|Carter Murray on Long Branch trail.|
Murray, a senior at Woodson High School and member to Boy Scout Troop 1965, started planning the project in May with his friend Scott Thaxton. They decided to make use of five large piles of gravel left in the woods by the Fairfax County Park Authority for volunteers to use for trail improvements.
The Park Authority has no funding for labor, so a volunteer group of residents, the Friends of Long Branch Stream Valley started laying the gravel on the trail and suggested Murray organize a group to finish the project.

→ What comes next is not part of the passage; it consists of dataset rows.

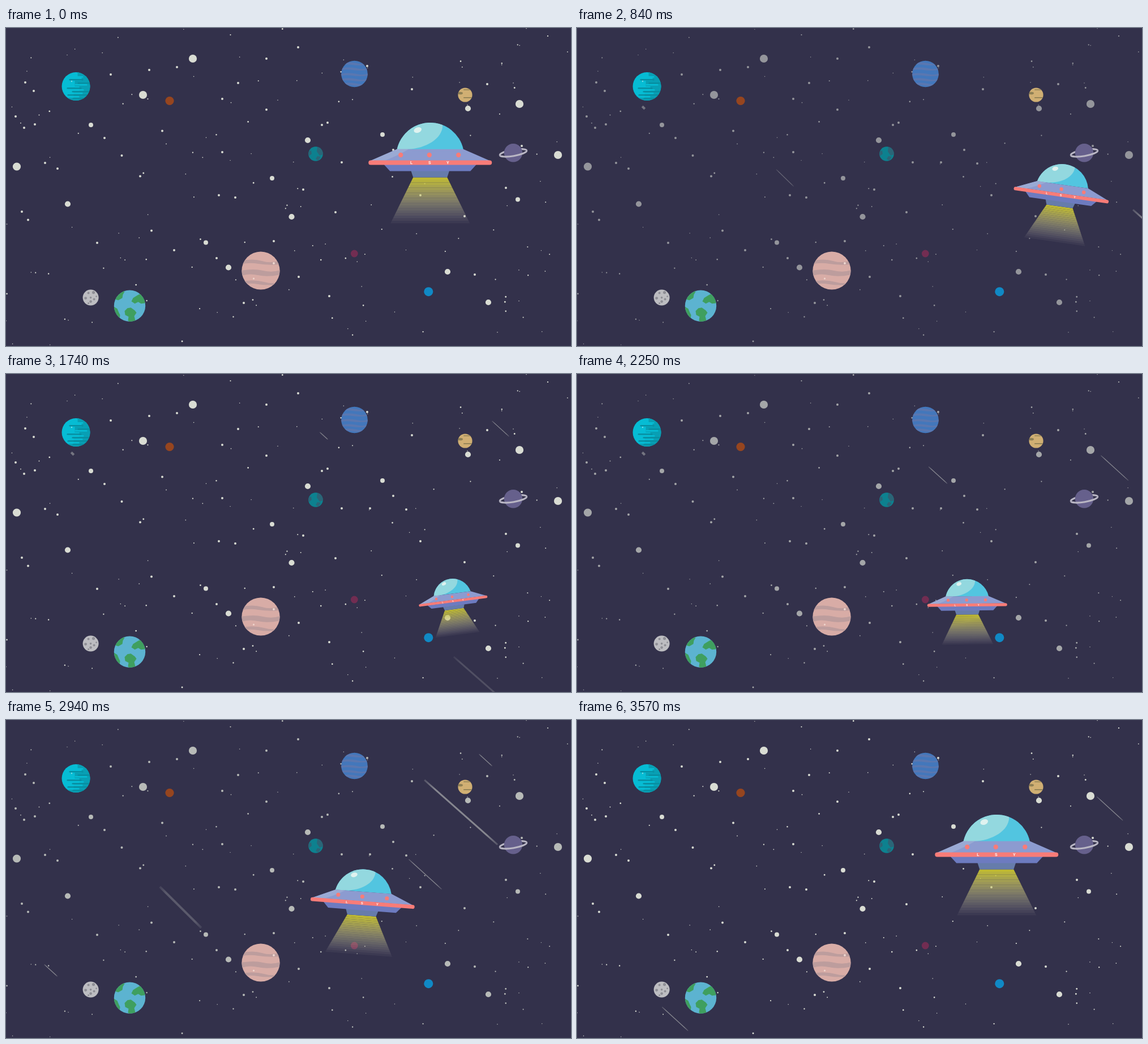
Write an HTML page with a canvas that moves like this. It is 998 by 561 pixels and loops after 3600 ms.

```html
<!DOCTYPE html>
<html lang="en">
<head>
<meta charset="utf-8">
<title>Flying saucer</title>
<style>
  html, body { margin: 0; width: 100%; height: 100%; overflow: hidden; background: #33314b; }
  canvas { display: block; }
</style>
</head>
<body>
<canvas id="stage" width="998" height="561"></canvas>
<script>
const ctx = document.getElementById('stage').getContext('2d');
const LOOP = 3600;
const TAU = Math.PI * 2;

// ---- drawing helpers ----
function ellipse(x, y, rx, ry, color, angle = 0) {
  ctx.fillStyle = color;
  ctx.beginPath();
  ctx.ellipse(x, y, rx, ry, angle, 0, TAU);
  ctx.fill();
}
const disc = (x, y, r, color) => ellipse(x, y, r, r, color);

function shape(path, color) {
  ctx.fillStyle = color;
  ctx.fill(new Path2D(path));
}

function bar(x, y, w, h, color) {
  ctx.fillStyle = color;
  ctx.beginPath();
  ctx.roundRect(x, y, w, h, h / 2);
  ctx.fill();
}

// Details are drawn relative to the centre and clipped to the disc.
function planet(x, y, r, color, details) {
  ctx.save();
  ctx.translate(x, y);
  disc(0, 0, r, color);
  if (details) {
    ctx.clip();
    details();
  }
  ctx.restore();
}

// ---- stars: main ones by radius, plus a seeded scatter of dust ----
const mainStars = {
  7.1: [330, 54, 242, 118, 19, 244.5, 907, 134, 975, 224],
  5.1: [109, 310.5, 504.5, 333, 816, 142, 533, 198, 393, 422.5, 780, 430, 852, 484],
  4: [150, 171, 470, 265, 353, 378.5, 665, 188, 904, 302.5],
  2: [185, 82, 32, 176, 51, 170, 174, 194, 204.5, 225, 276, 181.5, 382, 125, 382, 219,
    237, 261.5, 257, 357.5, 39, 338.5, 372, 406, 420, 485, 517, 439, 571, 473, 582, 325,
    525, 285, 593, 237, 558, 171, 568, 167, 638, 67, 850, 99, 732, 295, 810, 332,
    707, 239, 684, 215, 717, 108, 883, 282, 911, 208, 828, 435, 643, 237, 460, 54,
    516, 34, 376, 295, 405, 299, 473, 376, 253, 74, 302, 69, 410, 97, 460, 144,
    69, 238, 91, 248, 28, 324, 161, 379, 297, 392, 34, 96, 49, 111, 17, 156]
};
const starPath = new Path2D();
function addStar(x, y, r) {
  starPath.moveTo(x + r, y);
  starPath.arc(x, y, r, 0, TAU);
}
for (const [r, points] of Object.entries(mainStars))
  for (let i = 0; i < points.length; i += 2) addStar(points[i], points[i + 1], +r);

let seed = 7;
const random = () => (seed = seed * 16807 % 2147483647) / 2147483647;
for (let i = 0; i < 150; i++) addStar(random() * 998, random() * 561, 0.7 + 0.8 * random() ** 2);

function drawStars(t) {
  ctx.globalAlpha = 1 - 0.5 * Math.max(0, 1 - Math.abs(t % 1800 - 714) / 714);
  ctx.fillStyle = '#d9dcd3';
  ctx.fill(starPath);
  ctx.globalAlpha = 1;
}

// ---- meteors: straight flight, the tail at (x, y) when it begins ----
function meteor(t, m) {
  const { from, to, x, y, speed, length, grow = 0, slope, width, alpha, endAlpha = alpha } = m;
  if (t < from || t >= to) return;
  const age = t - from;
  const x1 = x + speed * age, y1 = y + slope * speed * age;
  const dx = length + grow * age;
  const x2 = x1 + dx, y2 = y1 + slope * dx;
  const tone = a => `rgba(217,220,211,${a})`;
  const a = alpha + (endAlpha - alpha) * age / (to - from);
  const fade = ctx.createLinearGradient(x1, y1, x2, y2);
  fade.addColorStop(0, tone(a * 0.4));
  fade.addColorStop(0.15, tone(a));
  fade.addColorStop(0.85, tone(a));
  fade.addColorStop(1, tone(a * 0.4));
  ctx.strokeStyle = fade;
  ctx.lineWidth = width;
  ctx.beginPath();
  ctx.moveTo(x1, y1);
  ctx.lineTo(x2, y2);
  ctx.stroke();
}

const thin = (from, to, x, y) =>
  ({ from, to, x, y, speed: 0.131, length: 0, grow: 0.0365, slope: 0.91, width: 1.3, alpha: 0.5 });
const thick = (from, to, x, y) =>
  ({ from, to, x, y, speed: 0.883, length: 129, slope: 0.884, width: 3, alpha: 0.5 });

const meteors = [
  thin(920, 2850, 751, -15),
  thin(1350, 2950, 503, 56),
  thin(2310, LOOP, 753, -15),
  thin(2310, LOOP, -15, 356),
  thick(260, 900, 469, -133),
  thick(2635, 3300, 469, -133),
  { from: 30, to: 1600, x: 305, y: 204, speed: 0.058, length: 29, grow: 0.002, slope: 0.97, width: 1.2, alpha: 0.5, endAlpha: 0.2 },
  { from: 850, to: 1900, x: 438, y: 189, speed: 0.396, length: 82, slope: 0.878, width: 3, alpha: 0.6, endAlpha: 0.1 },
  { from: 240, to: 2620, x: 115, y: 138, speed: 0, length: 5, slope: 1, width: 4, alpha: 0.4 },
  { from: 2620, to: 3350, x: 116, y: 140, speed: 0.485, length: 71, grow: 0.007, slope: 0.99, width: 4, alpha: 0.38, endAlpha: 0.06 }
];

// ---- planets ----
function drawPlanets() {
  planet(123.5, 103, 25, '#06bcd4', () => {
    const shade = '#078fa2';
    shape('M3 -30H30V30H-16V20H-4V10H6V0H-2V-10H10V-16H3Z', '#089fb4');
    [[-12, -13, 25], [3, -7, 24], [-16, 2, 26], [-7, 8, 34], [-15, 14, 36], [-6, 20, 30]]
      .forEach(([x, y, w]) => bar(x, y, w, 2.6, shade));
    [[-4, -18, 17], [-2, -4, 22], [-6, 5, 20], [-10, 11, 22], [-12, 17, 18]]
      .forEach(([x, y, w]) => bar(x, y, w, 2.4, '#06bcd4'));
    disc(-7.5, -9, 1.2, '#7fdce6');
  });
  planet(289, 128.5, 7.6, '#96451f');
  planet(615.5, 81, 23.3, '#4377bb', () => {
    for (const y of [-19, -10, 0, 9, 17])
      shape(`M-25 ${y}Q-8 ${y - 3} 4 ${y}T25 ${y - 1}V${y + 3}Q8 ${y + 5} -4 ${y + 3}T-25 ${y + 4}Z`, '#5a77b0');
  });
  planet(811, 118, 12.6, '#d0af73', () => {
    ellipse(-9, -3, 5, 2.3, '#8f8055');
    bar(-3, -10, 17, 2, '#a08c5c');
    bar(-3, 4, 16, 1.8, '#8f8055');
  });
  planet(547, 222, 12.8, '#0d818f', () => {
    shape('M3 -12L13 -8V1L7 3L2 -4Z M3 4L9 5L5 12L0 9Z M-13 -4L-8 -6L-7 0L-12 4Z', '#2b6577');
  });
  drawRingedPlanet();
  planet(450, 428, 33.6, '#d8aca6', () => {
    const band = '#bd9d9d';
    shape('M-35 -17Q-14 -22 2 -17T35 -18V-11Q14 -9 -4 -12T-35 -11Z', band);
    shape('M-35 0Q-12 -4 4 0T35 -1V7Q12 12 -5 8T-35 10Z', band);
    shape('M-35 19Q-12 15 6 20T35 19V24Q12 27 -5 24T-35 25Z', band);
    disc(23, -13, 1.9, '#f0d8d0');
    disc(-12.5, 14, 1.5, '#f0d8d0');
  });
  planet(615.3, 398, 6.4, '#722d52');
  planet(746.3, 465.2, 8, '#1089c5');
  planet(149.6, 475.6, 14, '#bdbdc1', () => {
    [[-4, -8, 2], [5, -9, 2.6], [-9, 1, 2.4], [0, 0, 1.8], [6, 3, 2], [0, 7, 2.3], [-4, 10, 1.5], [10, -2, 1.4]]
      .forEach(([x, y, r]) => disc(x, y, r, '#8e8e95'));
  });
  planet(218.5, 490.2, 27.7, '#5cb3d0', () => {
    const land = '#3f9f5f';
    shape('M-28 -12L-20 -10L-13 -14L-12 -20L-9 -25L-16 -30H-30Z', land);
    shape('M3 -8L6 -14L14 -19L20 -22L30 -12V-5L20 -4L15 -7L9 -4Z', land);
    shape('M-9 9L-4 4L2 3L9 8L12 12L8 18L10 26L2 30L-3 26L-2 19L-8 16Z', land);
    shape('M-30 0L-22 5L-19 12L-17 16L-18 25L-30 20Z', land);
  });
}

function drawRingedPlanet() {
  const x = 896, y = 220.3;
  const ring = (from, to) => {
    ctx.strokeStyle = '#b9b6c4';
    ctx.lineWidth = 3.2;
    ctx.beginPath();
    ctx.ellipse(x, y, 24, 5.5, -0.17, from, to);
    ctx.stroke();
  };
  ring(Math.PI, TAU);
  disc(x, y, 16.2, '#66608c');
  ring(0, Math.PI);
}

// ---- saucer: time, x, y, scale, degrees ----
const saucerKeys = [
  [0, 749, 237.5, 1, 0],
  [480, 818, 256.5, 0.873, 3.75],
  [1200, 863.3, 340.5, 0.684, 8.6],
  [1740, 790, 400.5, 0.56, -7.4],
  [2700, 630, 369, 0.787, 7.1],
  [3180, 650.5, 277, 0.904, 1.2],
  [3570, 741, 237.5, 1, 0]
];

function keyAt(i) {
  const n = saucerKeys.length;
  const turn = Math.floor(i / n);
  const [time, ...values] = saucerKeys[i - turn * n];
  return [time + turn * LOOP, ...values];
}

// Smooth periodic curve through the keys.
function saucerPose(t) {
  let i = saucerKeys.length - 1;
  while (saucerKeys[i][0] > t) i--;
  const [k0, k1, k2, k3] = [-1, 0, 1, 2].map(step => keyAt(i + step));
  const [h0, h1, h2] = [k1[0] - k0[0], k2[0] - k1[0], k3[0] - k2[0]];
  const u = (t - k1[0]) / h1;
  return [1, 2, 3, 4].map(c => {
    const [d0, d1, d2] = [(k1[c] - k0[c]) / h0, (k2[c] - k1[c]) / h1, (k3[c] - k2[c]) / h2];
    const m1 = (d0 * h1 + d1 * h0) / (h0 + h1) * h1;
    const m2 = (d1 * h2 + d2 * h1) / (h1 + h2) * h1;
    const rise = k2[c] - k1[c];
    return k1[c] + u * (m1 + u * (3 * rise - 2 * m1 - m2 + u * (m1 + m2 - 2 * rise)));
  });
}

function drawBeam() {
  const bands = 18, top = 26, height = 81 / bands;
  for (let i = 0; i < bands; i++) {
    const f = i / bands;
    const w1 = 30 + 40 * f, w2 = 30 + 40 * (i + 1) / bands;
    const y1 = top + i * height, y2 = y1 + height;
    shape(`M${-w1} ${y1}H${w1}L${w2} ${y2}H${-w2}Z`,
      `rgba(${202 + 20 * f},${197 + 21 * f},${50 + 170 * f},${0.92 * (1 - f)})`);
  }
}

function drawSaucer(t) {
  const [x, y, scale, degrees] = saucerPose(t);
  const coral = '#f87c78';
  ctx.save();
  ctx.translate(x, y);
  ctx.rotate(degrees * Math.PI / 180);
  ctx.scale(scale, scale);
  drawBeam();
  shape('M-34 14H34L30 26H-30Z', '#667cab');
  shape('M-82 3H82L71 15H-71Z', '#6d7bc0');
  shape('M-58.6 -23.5A60 60 0 0 1 58.6 -23.5Z', '#52c5e0');
  shape('M-58.6 -23.5A60 60 0 0 1 22 -66.3C22 -42 -8 -25 -40 -23.5Z', '#93d8df');
  ellipse(-22, -57.5, 7, 4.7, '#dff2ef', -0.35);
  shape('M-58.6 -23.7H58.6L105 -3.5H-105Z', '#8c9bd0');
  shape('M-58.6 -23.7H-38Q-54 -14 -80 -3.5H-105Z', '#9aaad4');
  for (const lamp of [-52, -1.5, 50]) disc(lamp, -13.5, 4.2, coral);
  bar(-109, -4, 218, 8, coral);
  ctx.fillStyle = '#fff';
  ctx.font = 'bold 7px "Liberation Sans", sans-serif';
  ctx.textAlign = 'center';
  [...'LSY'].forEach((letter, i) => ctx.fillText(letter, -33 + 32 * i, 2.7));
  ctx.restore();
}

function frame(now) {
  const t = now % LOOP;
  ctx.fillStyle = '#33314b';
  ctx.fillRect(0, 0, 998, 561);
  drawStars(t);
  meteors.forEach(m => meteor(t, m));
  drawPlanets();
  drawSaucer(t);
  requestAnimationFrame(frame);
}
requestAnimationFrame(frame);
</script>
</body>
</html>
```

To reach the Eagle level, a Boy Scout has to plan and carry out a project, recruit helpers, create a budget, and obtain supplies. Murray did all that – gathering rakes, shovels, and wheelbarrows – and recruited other Scouts, parents, school friends, and neighbors, about 20 people in all, to work on the trail near where it crosses Woodland Way on Aug. 22. Murray lives in the Bradfield subdivision, so he reached out to the Bradfield Homeowners Association to join the project.
They encountered an obstacle – a ground hornet nest, and several volunteers were stung – so they skipped that part of the trail and moved a bit further down. They repaved sections of the trail, filled in holes that form puddles when it rains, and cleared out a small culvert to improve drainage.
“A lot of Scouts quit after they reach the Eagle level,” Murray says. “I always thought that was the wrong thing to do.” He plans to stay involved with the younger scouts in Troop 1965, which meets at the Lake Braddock Community Center in Burke.
To become an Eagle Scout, Murray still has a lot of work do to. He has to write a reflection on his project and present it to the troop’s adult leadership, complete two of the 21 required badges (in cooking and personal management), give a presentation at an Eagle Court of Honor hosted by the Capital Area Council. After all that, he will take part in his troop’s Eagle Ceremony.